The Department of Public Health and Division of Marine Fisheries has reopened oyster beds in Duxbury due to colder waters and a significantly decreased risk of Vibrio parahaemolyticus.

The DPH announced the reopening on Oct. 4, stating that all previously closed oyster beds would reopen on Sat- urday, Oct. 5. The reopened beds were in Back River, Bluefish River, Duxbury Bay, Katama Bay, Kingston Bay and Plymouth Harbor. The beds were closed for about one month following an out- break of Vibrio tied to oysters harvested from the beds.

“We appreciate the cooperation and understanding of the public and the industry,” Massachusetts Public Health Commissioner Cheryl Bartlett said. “It was important to monitor environmental conditions and reports of illness, which gave us confidence that public health concerns were addressed before the harvesting areas were repened.”

State officials reviewed data that showed no new human cases of Vibrio illnesses since the closure. Coupled with the declining weekly average water temperatures and a trend of cooler daily water temperatures over the last week or so, officials decided the data suggested it was safe to reopen the beds.

Beds in Duxbury, Kingston, Marshfield and Plymouth were closed on Aug. 30 and Katama Bay in Edgartown 
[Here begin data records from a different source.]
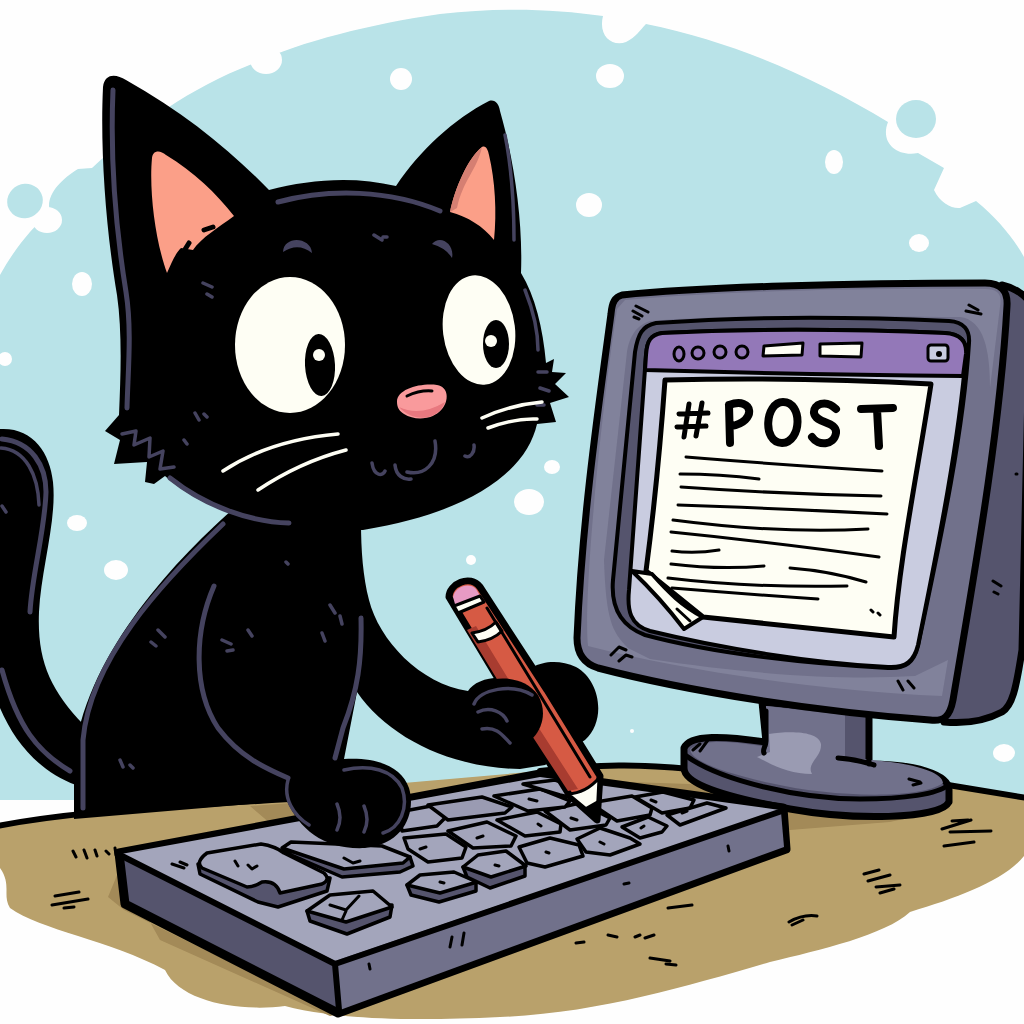
<!DOCTYPE html>
<html lang="en">
<head>
<meta charset="utf-8">
<title>Cat writing a post</title>
<style>
:root{--paper:#fefefe;--sky:#b9e3e8;--ink:#000;--sheen:#45435f;--cream:#fefef4;--pink:#fb9f88;--nose:#f99a9c;--nose-dark:#e8787f;--table:#b9a16b;--table-dark:#a38a58;--case:#71718b;--case-light:#9a9bb2;--case-dark:#55546d;--glass:#c9cce0;--bar:#9378b8;--key:#a3a5bb;--red:#d65a44;--red-dark:#a83c30;--eraser:#e79ac4}
html,body{margin:0;height:100%;overflow:hidden;background:var(--paper)}
svg{display:block;width:1024px;height:1024px}
.ink{fill:var(--ink)}
.sheen{fill:none;stroke:var(--sheen);stroke-width:5;stroke-linecap:round;stroke-linejoin:round}
.thin{stroke-width:3.5}
.line{fill:none;stroke:var(--ink);stroke-width:3;stroke-linecap:round;stroke-linejoin:round}
.shape{stroke:var(--ink);stroke-width:7;stroke-linejoin:round}
.fine{stroke-width:4}
.snow{fill:var(--paper)}
.lettering{fill:none;stroke:var(--ink);stroke-width:8;stroke-linecap:round;stroke-linejoin:round}
.whisker{fill:none;stroke:var(--cream);stroke-width:3.5;stroke-linecap:round}
.keys path{fill:var(--key);stroke:var(--ink);stroke-width:3.5;stroke-linejoin:round}
.keys .side{fill:var(--case-dark)}
</style>
</head>
<body>
<svg viewBox="0 0 1024 1024" role="img" aria-label="A black cat with a pencil types a post at a computer">
<g id="sky">
<path fill="var(--sky)" d="M0 275C15 248 32 228 50 212C45 196 60 180 78 169L92 168C140 124 190 88 252 64C300 42 370 24 440 14C500 7 555 9 603 16C598 36 612 47 626 42C636 37 640 30 646 24C735 42 815 78 888 122C880 142 896 157 918 153L944 168L934 190C940 203 952 209 960 208L976 201C998 219 1014 239 1024 257V800H0Z"/>
<g class="snow">
<ellipse cx="266" cy="60" rx="16" ry="14"/><circle cx="401" cy="79" r="11"/><ellipse cx="610" cy="76" rx="14" ry="12"/><ellipse cx="589" cy="205" rx="13" ry="12"/><ellipse cx="834" cy="162" rx="9" ry="12"/><ellipse cx="919" cy="243" rx="10" ry="9"/><ellipse cx="47" cy="220" rx="15" ry="13"/><ellipse cx="82" cy="284" rx="10" ry="12"/><circle cx="5" cy="359" r="7"/><ellipse cx="77" cy="523" rx="10" ry="8"/><ellipse cx="116" cy="570" rx="12" ry="10"/><ellipse cx="529" cy="502" rx="15" ry="13"/><ellipse cx="552" cy="467" rx="8" ry="7"/><circle cx="471" cy="560" r="5"/><ellipse cx="1004" cy="753" rx="11" ry="9"/><circle cx="632" cy="731" r="2"/>
</g>
<g fill="var(--sky)"><ellipse cx="916" cy="119" rx="20" ry="19"/><ellipse cx="25" cy="201" rx="18" ry="17" transform="rotate(-25 25 201)"/></g>
</g>

<g id="tail">
<path class="ink" d="M0 429C32 427 50 452 53 482C57 520 41 570 39 612C37 660 50 690 84 725L76 785C40 772 15 743 0 708Z"/>
<path class="sheen" d="M2 439C32 442 46 466 46 492C45 530 32 574 30 612M2 670C18 728 38 752 70 771"/>
<path class="sheen thin" d="M1 448C26 450 38 475 39 505M2 506L6 512"/>
</g>

<g id="table">
<path fill="var(--table)" d="M0 825C50 815 90 811 130 807L540 771C590 766 640 764 680 768L955 785L1024 797V856C1005 880 960 897 910 912C885 935 820 950 770 962C690 985 600 1013 500 1017C400 1022 330 1018 285 1006C240 1012 180 1002 165 970C110 940 40 930 10 908C2 895 12 885 0 868Z"/>
<path class="line" style="stroke-width:6" d="M-3 826C50 816 100 810 290 799M540 771C600 764 640 764 690 769M948 785L1027 798"/>
<path fill="var(--table-dark)" d="M120 868L108 897L124 910L335 1014L360 1010L330 1016L160 940ZM250 806L292 803L305 830H278ZM600 781L690 784L780 803L822 816L952 808L890 822L790 830Z"/>
<path class="line" d="M73 851l3 6M84 850l3 8M95 850l2 6M106 851l3 3M115 848l1 7M55 896l24-4M52 905l36-6M64 908l10-1M942 829l29-9M952 821l16-1M950 832l41-1M944 846l30-4M864 874l15-4M868 881l22-6M876 887l24-2M880 893l14-4M789 922q14-8 28-6M792 925l11-5M608 935l9 2M635 937l5-2M645 938l9-3M650 958l20 3M666 964l10 1M668 908l24-3M576 943l8-1"/>
</g>

<g id="monitor">
<path class="shape" fill="var(--case-dark)" d="M762 702L869 712V764C914 764 949 774 949 790V802C940 820 850 820 790 809C725 797 684 784 684 768V748C690 734 725 736 766 742Z"/>
<path fill="var(--case)" d="M766 706L845 715V758C905 761 942 770 943 783C920 800 830 797 770 783C720 772 690 760 690 749C705 738 735 742 768 747Z"/>
<path fill="var(--case-light)" d="M769 734C790 731 818 731 821 744C822 757 806 763 812 774C790 774 774 766 757 757L770 752Z"/>
<path class="line" style="stroke-width:5" d="M685 755C720 781 800 799 860 799C905 799 938 794 948 785M766 711V741C766 746 762 750 764 753M869 716V764M838 758C855 759 864 762 874 765"/>
<path class="line" d="M700 744l-7 6M708 740l-8 11M909 779l11 3M913 785l8-2"/>
<path class="shape" fill="var(--case-dark)" d="M1002 285C1015 288 1027 296 1030 304L1022 650C1016 690 1012 706 1002 712C985 721 965 724 944 722Z"/>
<path class="shape" fill="var(--case)" d="M622 295C700 287 850 283 985 283C1001 283 1008 291 1007 306C1000 430 975 570 953 700C950 716 944 722 930 720C820 712 690 692 598 668C582 663 577 652 577 638C582 520 598 410 611 314C612 302 615 297 622 295Z"/>
<path fill="var(--case-light)" d="M625 300C720 291 860 288 985 289C999 289 1002 295 1000 307L990 388C990 350 984 320 960 317C860 316 740 314 650 321C634 326 629 340 627 352L604 560C606 620 612 632 628 648L650 659C760 676 850 680 915 676L948 660L942 696C820 690 690 672 588 646C583 600 600 420 617 309Z" opacity=".4"/>
<path class="shape fine" fill="var(--case-dark)" d="M656 323C750 316 860 317 949 321C964 322 970 330 969 343C963 440 936 560 918 646C914 662 906 669 888 668C810 664 715 654 645 635C618 625 611 604 613 580L635 352C638 334 642 326 656 323Z"/>
<path class="shape fine" fill="var(--glass)" d="M662 333C760 328 850 329 945 333C960 334 967 341 966 354C958 450 935 560 918 645C914 661 906 668 888 667C810 663 720 648 650 631C630 625 627 610 629 590L646 355C647 340 651 335 662 333Z"/>
<path class="shape fine" fill="var(--bar)" d="M662 333C760 328 850 329 945 333C960 334 967 341 966 354L963 376C860 375 750 373 645 370L646 355C647 340 651 335 662 333Z"/>
<g class="line"><ellipse cx="679" cy="354" rx="5" ry="7"/><circle cx="698" cy="353" r="6"/><circle cx="720" cy="352" r="6"/><circle cx="742" cy="352" r="6"/></g>
<g class="shape" style="stroke-width:3" fill="var(--cream)"><path d="M764 346L803 343L802 355L763 356ZM820 344L862 343L861 357L820 356Z"/><rect x="928" y="345" width="20" height="16" rx="3" fill="var(--glass)"/></g>
<circle cx="939" cy="354" r="3"/>
<path class="line" d="M633 311l9 5M636 306l12 6M634 317l5 2M969 305l9 5M966 311l15 3M611 655l8-8 7 3M619 661l7-6 6 2M898 681l5 9M908 681l6 7M993 581l8 5M994 592l4 2M1016 474h1"/>
</g>

<g id="post-sheet">
<path class="shape fine" style="stroke-width:5" fill="var(--cream)" d="M665 380C750 378 840 379 931 384C918 470 899 560 894 637L703 617L646 571C654 510 660 450 665 380Z"/>
<path class="shape fine" fill="var(--cream)" d="M632 571L652 574C668 592 682 606 703 617L684 629C668 608 652 590 632 571Z"/>
<path class="line" d="M677 609L690 621"/>
<g class="lettering" role="img" aria-label="#POST">
<path style="stroke-width:5" d="M689 404L684 437M702 403L696 436M679 414L708 413M677 427L706 426"/>
<path d="M729 405L730 443M729 405C754 396 757 422 731 426M783 402C765 402 762 443 782 443C802 442 803 402 783 402ZM836 409C826 399 813 404 814 413C816 424 837 421 836 433C834 446 818 446 812 437M861 409L893 408M877 409L879 446"/>
</g>
<path class="line" d="M686 457Q770 464 882 471M680 474Q720 474 759 479M681 487Q780 494 881 496M678 505Q770 508 887 514M673 520Q780 534 868 529M671 532Q780 543 879 557M672 551Q695 554 719 550M671 564Q720 570 764 566M790 568Q830 571 866 582M668 578Q750 588 847 586M672 588Q745 594 818 599M871 610l2 2M878 613l2 2"/>
</g>

<g id="keyboard">
<path class="shape" style="stroke-width:9" fill="var(--case-dark)" d="M119 853L540 774L783 808L786 849L338 1013L125 904Z"/>
<path fill="var(--case)" d="M335 965L781 812L784 847L340 1010Z"/>
<path fill="var(--key)" d="M121 854L540 777L780 810L335 961Z"/>
<path class="line" style="stroke-width:6" d="M120 855L335 964L782 811M335 964L339 1010"/>
<path class="line" d="M172 864l12 4M180 862l7 3M452 937l-2 10M464 933l-2 12M369 964l1 5M624 884l5-1M728 846l1 5"/>
<g class="keys">
<path class="side" d="M198 864L200 874L258 902L278 907L327 891L330 878Z"/>
<path d="M207 853L261 844Q275 846 284 853L324 873Q331 880 322 884L280 893Q276 880 262 882Q254 887 247 887L202 868Q195 862 207 853Z"/>
<path class="side" d="M307 911L310 921L347 934L390 917L392 905Z"/>
<path d="M330 895L373 891L392 907L346 922L307 911Z"/>
<path class="side" d="M282 851L342 877L400 872L413 866L410 857Z"/>
<path d="M291 842L382 846L410 857L403 863L344 869L282 848Z"/>
<path class="side" d="M407 885L411 895L439 902L476 891V881Z"/>
<path d="M420 875L454 872L477 882L440 893L407 885Z"/>
<path class="side" d="M463 867L467 877L490 888L525 876V865Z"/>
<path d="M478 855L506 851L526 866L491 877L463 867Z"/>
<path d="M519 847L550 838L579 845L583 856L545 867L527 863Z"/>
<path d="M577 839L600 828L630 838L640 844L610 855L586 852Z"/>
<path d="M622 827L648 817L667 826L662 832L640 838Z"/>
<path d="M404 838L446 834L466 847L462 858L428 862L408 849Z"/>
<path d="M448 831L487 822L516 836L511 846L473 848Z"/>
<path d="M497 820L537 812L561 824L560 832L525 836Z"/>
<path d="M545 811L580 803L610 818L606 825L570 830Z"/>
<path d="M590 803L632 796L652 808L650 815L617 821Z"/>
<path d="M635 797L663 792L694 800L690 808L662 813Z"/>
<path d="M667 815L707 803L726 808L680 825Z"/>
<path d="M399 812L431 806L447 816L437 826L402 831Z"/>
<path style="fill:var(--case-light)" d="M428 805L482 797L512 807L505 813L448 820Z"/>
<path d="M494 796L540 789L570 801L565 807L528 811Z"/>
<path d="M523 784L555 780L585 790L582 800L560 795Z"/>
</g>
<path class="line" d="M330 905l16 5 13-14M346 911l-4 9M235 861l3 5M248 865l4 4 5-3M344 858l9 5 7-2M420 849l6-2M477 838l6-2M538 824l3 2M571 818l6 2M495 865l4 1M440 882l4 1M546 852l3 1M600 842l4 2M641 828l3-2M651 800l5 2M529 799l8 2M682 813l5-2"/>
</g>

<g id="cat">
<g id="cat-body">
<path class="ink" d="M232 510C170 565 83 660 74 760V819L287 801C300 830 325 850 365 848C405 844 416 812 409 788C402 768 380 757 344 759L357 692C388 737 450 768 520 769L545 765L585 740C607 720 600 680 576 667C553 656 525 664 520 682C500 673 475 679 468 691C420 684 379 640 369 600C363 577 361 550 361 522Z"/>
<path class="sheen" d="M223 524C160 584 90 660 83 740V808M214 586C194 632 193 690 218 728C240 757 265 768 288 778M361 618C362 660 358 690 343 728L335 758"/>
<path class="sheen thin" d="M288 780C283 798 293 815 309 825M344 770C370 764 393 770 402 788C409 808 400 828 383 833M337 804Q343 818 337 830M364 806Q370 820 364 832M222 640l9 4M227 651l6-1M248 630l4 6M330 605l5 8M340 616l2 8M322 633l3 8M158 630l7 7M151 642l5 4M120 760l3 7M130 765l3 3M286 562l2 2"/>
</g>
<g id="pencil">
<path class="shape" fill="var(--red)" d="M449 597C449 584 470 574 480 587L547 690L600 776L597 820L570 796L523 720Z"/>
<path fill="var(--red-dark)" d="M467 630L525 725L568 791L578 789L526 708L476 626Z"/>
<path fill="var(--eraser)" d="M453 597C455 586 470 582 476 589L482 599L457 611Z"/>
<path class="shape" style="stroke-width:3" fill="var(--cream)" d="M454 606L480 596L484 602L458 613ZM472 633Q487 631 496 622L502 631Q493 640 478 642ZM568 794Q586 793 599 778L597 818Z"/>
<path class="ink" d="M584 808L598 800L599 822Z"/>
<path class="line" d="M487 608L590 777"/>
</g>
<path id="holding-paw" class="ink" d="M468 693C485 674 522 673 538 695C552 720 535 748 505 752C480 750 466 730 468 693Z"/>
<path class="sheen thin" d="M474 704C480 689 512 683 532 695M478 712C490 706 503 712 507 721M482 729C497 726 503 736 510 743"/>
<g id="cat-head">
<path class="ink" d="M103 87C105 73 116 74 126 80C185 113 231 151 269 190C310 179 355 176 396 186C420 150 454 119 489 101C495 99 499 104 500 111C514 160 523 220 521 273C535 296 543 328 546 363L554 359L552 372L566 373L555 384L569 397L550 403L556 422L537 424C527 468 478 511 363 530C290 530 218 522 165 476L154 484L145 482L147 462L114 464L120 440L105 431L119 415C121 370 122 330 117 295C106 230 100 150 103 87Z"/>
<path class="sheen" d="M113 90C110 160 116 230 126 292C132 330 128 370 127 408M170 478C205 506 250 522 289 523M278 202C330 188 390 190 440 211"/>
<path class="sheen thin" d="M122 434L136 431L134 445L150 438L149 457L163 451L160 469L174 467M505 135C512 170 514 200 514 240M525 290C533 310 538 330 538 350M538 372l9 0M540 388l9 3M537 405l7 0"/>
<path fill="var(--pink)" d="M152 158C153 150 160 150 166 155C194 172 216 193 234 216C219 227 201 238 193 250L181 248C175 254 172 262 167 273C155 240 149 190 152 158Z"/>
<path fill="var(--pink)" d="M482 147C486 145 488 150 489 155C495 180 497 212 494 240C483 226 468 217 450 212C455 188 468 158 482 147Z"/>
<path fill="#d57f72" d="M482 147C477 170 463 180 457 208L450 212C455 188 468 158 482 147Z"/>
<path class="line" style="stroke-width:5" d="M204 230l9-3M189 243l-5 8"/>
<g fill="var(--sheen)"><path d="M283 252C284 235 311 237 312 253Q298 242 283 252ZM432 244C440 234 455 244 452 258Q446 248 432 244Z"/></g>
<path class="sheen thin" d="M203 283l9 4M207 294l5 3M374 235l8 5M383 237l4 0M195 413l4 7M204 414l3 3M184 440l3 4M372 463C374 477 383 476 385 471M407 472C424 476 439 464 435 441M395 465C396 476 404 480 411 479M465 456C470 459 475 452 474 445"/>
<g id="eyes">
<ellipse cx="290" cy="345" rx="55" ry="68" fill="var(--cream)"/>
<ellipse cx="479" cy="330" rx="36" ry="55" fill="var(--cream)" transform="rotate(-7 479 330)"/>
<ellipse class="ink" cx="320" cy="365" rx="15" ry="31" transform="rotate(-3 320 365)"/>
<ellipse class="ink" cx="496" cy="344" rx="13" ry="24"/>
<circle cx="319" cy="355" r="6" fill="var(--cream)"/><circle cx="491" cy="341" r="6" fill="var(--cream)"/>
</g>
<path fill="var(--nose)" d="M397 402C397 389 420 383 437 385C449 387 449 401 442 409C433 420 415 421 404 414C399 411 397 407 397 402Z"/>
<path fill="var(--nose-dark)" d="M399 407Q420 417 445 402C438 422 412 422 399 407Z"/>
<path class="line" d="M407 396Q420 390 432 391"/>
<path class="whisker" d="M223 471Q270 440 338 434M258 490Q300 462 346 450M482 418Q510 405 542 402M488 428Q515 418 537 419"/>
</g>
</g>
</svg>
</body>
</html>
was closed on Sept. 9. Products that had been distributed for wholesale and retail sales were also recalled. This was the first time a specific area in Massachusetts was connected to a Vibrio outbreak.
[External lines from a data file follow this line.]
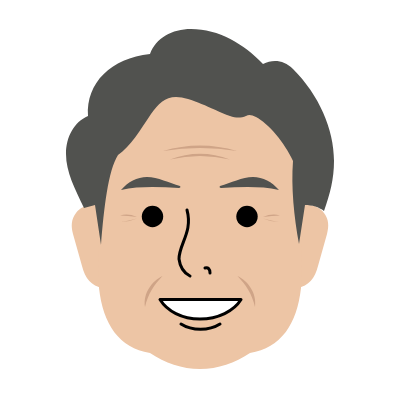
<!DOCTYPE html>
<html lang="en">
<head>
<meta charset="utf-8">
<title>Smiling man portrait</title>
<style>
:root {
  --paper: #ffffff;
  --skin: #edc5a5;
  --wrinkle: #cfa487;
  --hair: #51524f;
  --ink: #000000;
}
html, body { margin: 0; background: var(--paper); }
body { width: 400px; height: 400px; overflow: hidden; }
svg { display: block; }
.skin { fill: var(--skin); }
.hair { fill: var(--hair); }
.wrinkle { fill: var(--wrinkle); }
.eye { fill: var(--ink); }
.line { fill: none; stroke: var(--ink); stroke-width: 3; stroke-linecap: round; stroke-linejoin: round; }
.teeth { fill: var(--paper); stroke: var(--ink); stroke-width: 3; stroke-linejoin: round; }
</style>
</head>
<body>
<svg width="400" height="400" viewBox="0 0 400 400" role="img" aria-label="Smiling middle-aged man with grey hair">
  <defs>
    <path id="ear" d="M102 207C93 203 82 205 76 213C71 220 71 226 73 234L82 266C85 278 91 286 103 288Z"/>
    <path id="brow" d="M121 190C128 182 137 177 147 177C158 177 169 183 180 186C181 187 180 188 179 188C159 187 139 186 121 190Z"/>
    <path id="crow-feet" d="M120 215.500Q128 213 137 217Q128 215.500 120 215.500ZM121 222Q129 222 137 218.500Q129 220.500 121 222Z"/>
    <path id="cheek-fold" d="M162.500 276C152 281 143 293 145 307C148 294 154 285 162.500 276Z"/>
  </defs>

  <g id="head" class="skin">
    <use href="#ear"/>
    <use href="#ear" transform="translate(400) scale(-1 1)"/>
    <path d="M97 190L99 288C103 324 119 348 150 353C165 363 182 369 200 369C218 369 235 363 250 353C281 348 297 324 301 288L303 190L290 110L200 70L120 110Z"/>
  </g>

  <path id="hair" class="hair" d="M101 245L95 205L84 208C75 189 66 172 66 154C66 137 74 122 88 116C86 83 111 58 150 54C156 38 172 29 191 29C219 29 244 44 263 64C273 59 284 60 293 69C319 95 334 129 334 161C334 179 330 194 324 211C319 207 312 205 305 205L299 244C294 217 291 187 293 161C285 143 268 123 256 117C252 115 249 114 246 116C241 118 236 118 230 116C211 109 191 97 176 97C165 97 158 104 151 114C141 129 130 147 118 155C108 171 104 208 101 245Z"/>

  <g id="wrinkles" class="wrinkle">
    <path d="M163 151Q200 140 237 151Q200 145 163 151Z"/>
    <path d="M170 159.500Q200 148 230 159.500Q200 152.500 170 159.500Z"/>
    <use href="#crow-feet"/>
    <use href="#crow-feet" transform="translate(400) scale(-1 1)"/>
    <use href="#cheek-fold"/>
    <use href="#cheek-fold" transform="translate(400) scale(-1 1)"/>
  </g>

  <g id="brows" class="hair">
    <use href="#brow"/>
    <use href="#brow" transform="translate(400) scale(-1 1)"/>
  </g>

  <g id="eyes" class="eye">
    <circle cx="152.500" cy="216.500" r="10.700"/>
    <circle cx="247" cy="216.500" r="10.700"/>
  </g>

  <g id="nose" class="line">
    <path d="M187 210C193 232 179 244 179 259C180 267 184 273 190 276"/>
    <path d="M205 268C208 267 210 269 210 273"/>
  </g>

  <g id="mouth">
    <path class="teeth" d="M160 299.500H241C234 311 218 319 200 319C182 319 167 311 160 299.500Z"/>
    <path class="line" d="M181 324C192 331 209 331 220 324"/>
  </g>
</svg>
</body>
</html>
In 2012, the Food and Drug Administration recommended that the Department of Public Health and Division of Marine Fisheries implement a Vibrio control plan for shellfish harvest and growing areas in Eastern Cape Cod Bay. The two agencies have joint authority over shellfish sanitation and control. A statewide Vibrio Control Plan has been in effect since May 2013.